As we continue the goal of changing the perception of dementia and how it impacts the people we love, these are a few of the necessary steps to be taken:
1. Taking legal action is a must when a person is diagnosed with a mental illness, such as dementia. Provisions of guardianship, powers of attorney, and advance directives are just some of the ways we can protect a person who is incapable of taking personal action. However, the wishes and goals of the diagnosed person should be the first considerations, when possible. This will be possible if there is an early diagnosis, appropriate care available, and support given to those closely impacted by the diagnosis. IF, these steps are achieved, the one diagnosed will more than likely be able to express their personal feelings and wishes as to how life proceeds.
2. As the gap to erase the stigma of dementia is reaching closure, people with dementia and their families should be encouraged and empowered to speak up about their life with this disease. The sharing of emotions, social experiences and hopes and fears will not only impact the diagnosed person’s self-worth, but it will surely aid in the research and evaluation of how to end this devastating illness.
3. There is a great need to improve the process of diagnosing dementia, enhance the quality of treatment and care and provide quality support for both the diagnosed individual and the caregiver and other family and friends. This multi-disciplinary community approach is vital in ensuring quality of life for ALL impacted by the diagnosis of dementia.
In conclusion, as a country and as a community, we must provide high quality services when diagnosing and caring for people with dementia and their caregivers.
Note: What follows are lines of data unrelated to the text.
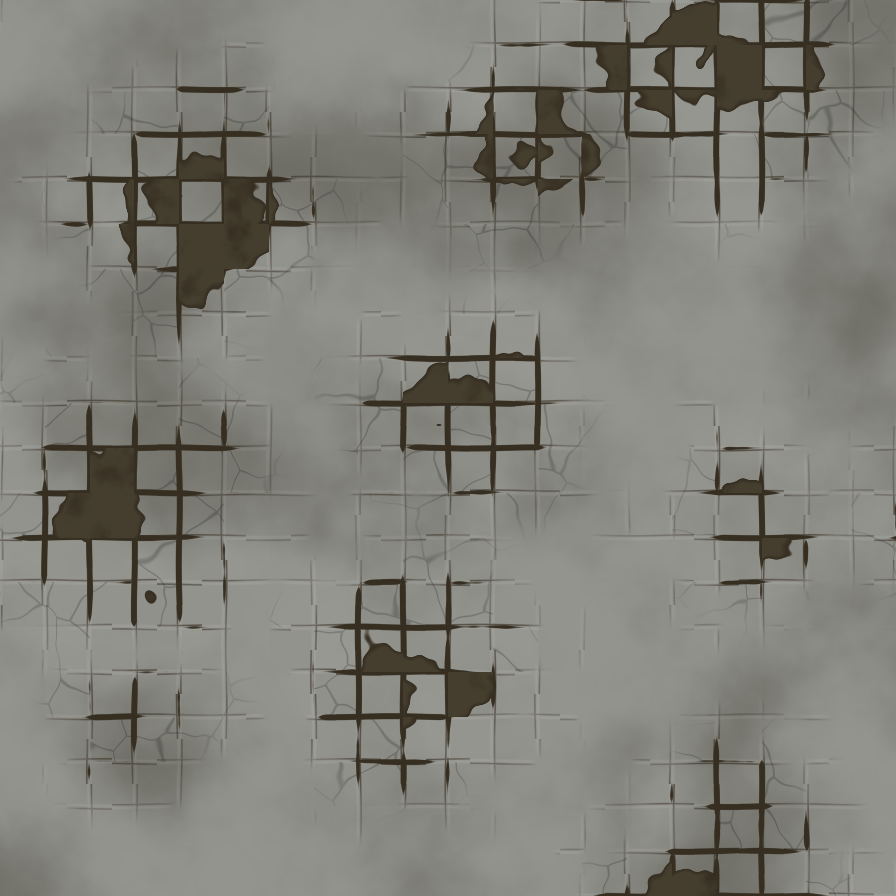
This texture is drawn by a WebGL 2 fragment shader. Its source:

```glsl
#version 300 es
precision highp float;
// Clouded grey plaster flaking off a square tile wall. Scattered cellular
// spots give a damage level: faint seams at the rim, open grout further in,
// and ragged holes where single tiles have dropped out near the middle.

uniform vec2 u_resolution;
out vec4 outColor;

#define TILES 20.0         // tiles across the canvas
#define SPOTS 3            // damage spots per side
#define SPOT_MIN 0.7       // spot radius range, in tiles
#define SPOT_MAX 2.5
#define RAGGED 0.65        // raggedness of broken edges
#define HOLE_LEVEL 1.15    // damage at which a tile falls out
#define SEAM_LEVEL -1.7    // damage at which seams begin to show
#define GROUT_HALF 0.065   // half width of open grout, in tiles
#define PLASTER_DARK vec3(0.44, 0.44, 0.41)
#define PLASTER_LIGHT vec3(0.58, 0.58, 0.56)
#define EARTH_DARK vec3(0.21, 0.18, 0.13)
#define EARTH_LIGHT vec3(0.27, 0.245, 0.185)

float hash(vec2 p) {
    vec3 q = fract(p.xyx * 0.1031);
    q += dot(q, q.yzx + 33.33);
    return fract((q.x + q.y) * q.z);
}

vec2 hash2(vec2 p) {
    return vec2(hash(p + 3.7), hash(p + 41.3));
}

float valueNoise(vec2 p) {
    vec2 i = floor(p), f = fract(p);
    f = f * f * (3.0 - 2.0 * f);
    return mix(mix(hash(i), hash(i + vec2(1, 0)), f.x),
               mix(hash(i + vec2(0, 1)), hash(i + vec2(1, 1)), f.x), f.y);
}

float clouds(vec2 p) {
    float sum = 0.0, amp = 0.5;
    for (int i = 0; i < 6; i++) {
        sum += amp * valueNoise(p);
        p = mat2(1.6, 1.2, -1.2, 1.6) * p + 17.3;
        amp *= 0.5;
    }
    return sum;
}

// Layered sines, each bent by the coarser ones
vec2 waves(vec2 p) {
    vec2 w = vec2(0.0);
    float amp = 0.5;
    for (int i = 0; i < 5; i++) {
        p = mat2(1.5, 1.15, -1.15, 1.5) * p + 1.9;
        w += amp * sin(p.yx + 2.0 * w);
        amp *= 0.55;
    }
    return w;
}

// Depth inside the nearest damage spot, in tiles; negative outside
float damage(vec2 p) {
    p += RAGGED * waves(p * 0.7);
    float depth = -9.0;
    for (int i = 0; i < SPOTS * SPOTS; i++) {
        vec2 cell = vec2(i % SPOTS, i / SPOTS);
        vec2 center = (cell + 0.2 + 0.6 * hash2(cell + 7.0)) * TILES / float(SPOTS);
        vec2 d = p - center;
        d -= TILES * round(d / TILES);
        float radius = mix(SPOT_MIN, SPOT_MAX, fract(float(i) * 0.618));
        depth = max(depth, radius - length(d));
    }
    return depth;
}

// Thin borders between cells
float cracks(vec2 p) {
    vec2 base = floor(p);
    float near = 9.0, second = 9.0;
    for (int i = 0; i < 9; i++) {
        vec2 cell = base + vec2(i % 3, i / 3) - 1.0;
        float d = length(cell + hash2(cell) - p);
        second = min(second, max(near, d));
        near = min(near, d);
    }
    return 1.0 - smoothstep(0.0, 0.05, second - near);
}

// Joint along y of q: x = open grout, y = thin dark seam, z = light rim
vec3 joint(vec2 q, bool isRow, float px) {
    float line = round(q.x), along = q.y - 0.5;
    vec2 id = vec2(line, floor(along)) + (isRow ? 57.0 : 0.0);
    float wear = mix(hash(id), hash(id + vec2(0, 1)), smoothstep(0.2, 0.8, fract(along)));
    vec2 spot = vec2(line, q.y);
    float level = damage(isRow ? spot.yx : spot) + 1.5 * (wear - 0.5);
    float x = q.x - line + 0.012 * sin(q.y * 2.3 + line * 4.0);
    float side = hash(id + 11.0) > 0.4 ? 1.0 : -1.0;

    float halfWidth = GROUT_HALF * smoothstep(-0.4, 0.4, level);
    float edge = abs(x) - halfWidth;
    float grout = (1.0 - smoothstep(-px, px, edge) * 1.0) * smoothstep(-0.35, 0.0, level);
    float shown = smoothstep(SEAM_LEVEL, SEAM_LEVEL + 0.7, level);
    float thin = max(0.035, px);
    float seam = 1.0 - smoothstep(0.0, thin, abs(x - 0.05 * side));
    seam *= shown * (0.3 + 0.4 * smoothstep(-1.0, 0.2, level));
    float rim = shown * (1.0 - smoothstep(0.0, thin * 1.6, abs(x + 0.02 * side)));
    return vec3(grout, seam, rim);
}

void main() {
    vec2 p = gl_FragCoord.xy / u_resolution * TILES;
    float px = 0.7 * TILES / min(u_resolution.x, u_resolution.y);
    vec2 tile = floor(p);
    float depth = damage(p);
    float worn = smoothstep(-1.8, -0.4, depth);

    // Plaster with a slight tone per tile and hairline cracks
    vec3 color = mix(PLASTER_DARK, PLASTER_LIGHT, smoothstep(0.15, 0.72, clouds(p / 3.2)));
    color += worn * 0.03 * (hash(tile + 5.0) - 0.4);
    float cracked = worn * step(0.55, hash(tile + 23.0));
    color *= 1.0 - 0.2 * cracked * cracks(p * 0.8 + 0.3 * waves(p * 0.5));

    // Seams and open grout
    vec3 columns = joint(p, false, px), rows = joint(p.yx, true, px);
    color += 0.035 * max(columns.z, rows.z);
    color = mix(color, EARTH_DARK, max(columns.y, rows.y));
    color = mix(color, EARTH_DARK, max(columns.x, rows.x));

    // Fallen tiles, darker along the broken edge
    float hole = depth + 2.4 * (hash(tile + 71.0) - 0.5) - HOLE_LEVEL;
    float grain = clouds(p * 1.7 + 40.0);
    vec3 earth = mix(EARTH_DARK, EARTH_LIGHT, smoothstep(0.0, 0.15, hole) * smoothstep(0.1, 0.5, grain));
    color = mix(color, earth, smoothstep(-px, px, hole));

    outColor = vec4(color, 1.0);
}
```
In order to achieve the delivery of these services, the government (local, state and federal) is charged with the task of changing policy as related to the latest in research and medication and providing information pertinent to improving the quality of life deserved by all who suffer with dementia. Finally, without a doubt or reservation, we must encourage people with dementia and their families to stand up and speak up, to show they are NOT afraid and NOT ashamed. They are human beings with needs and desires, and above all, the right to have a life of respect, good health care and lots of love.
Alzheimer’s Stigma: Part Three of A Four Part Series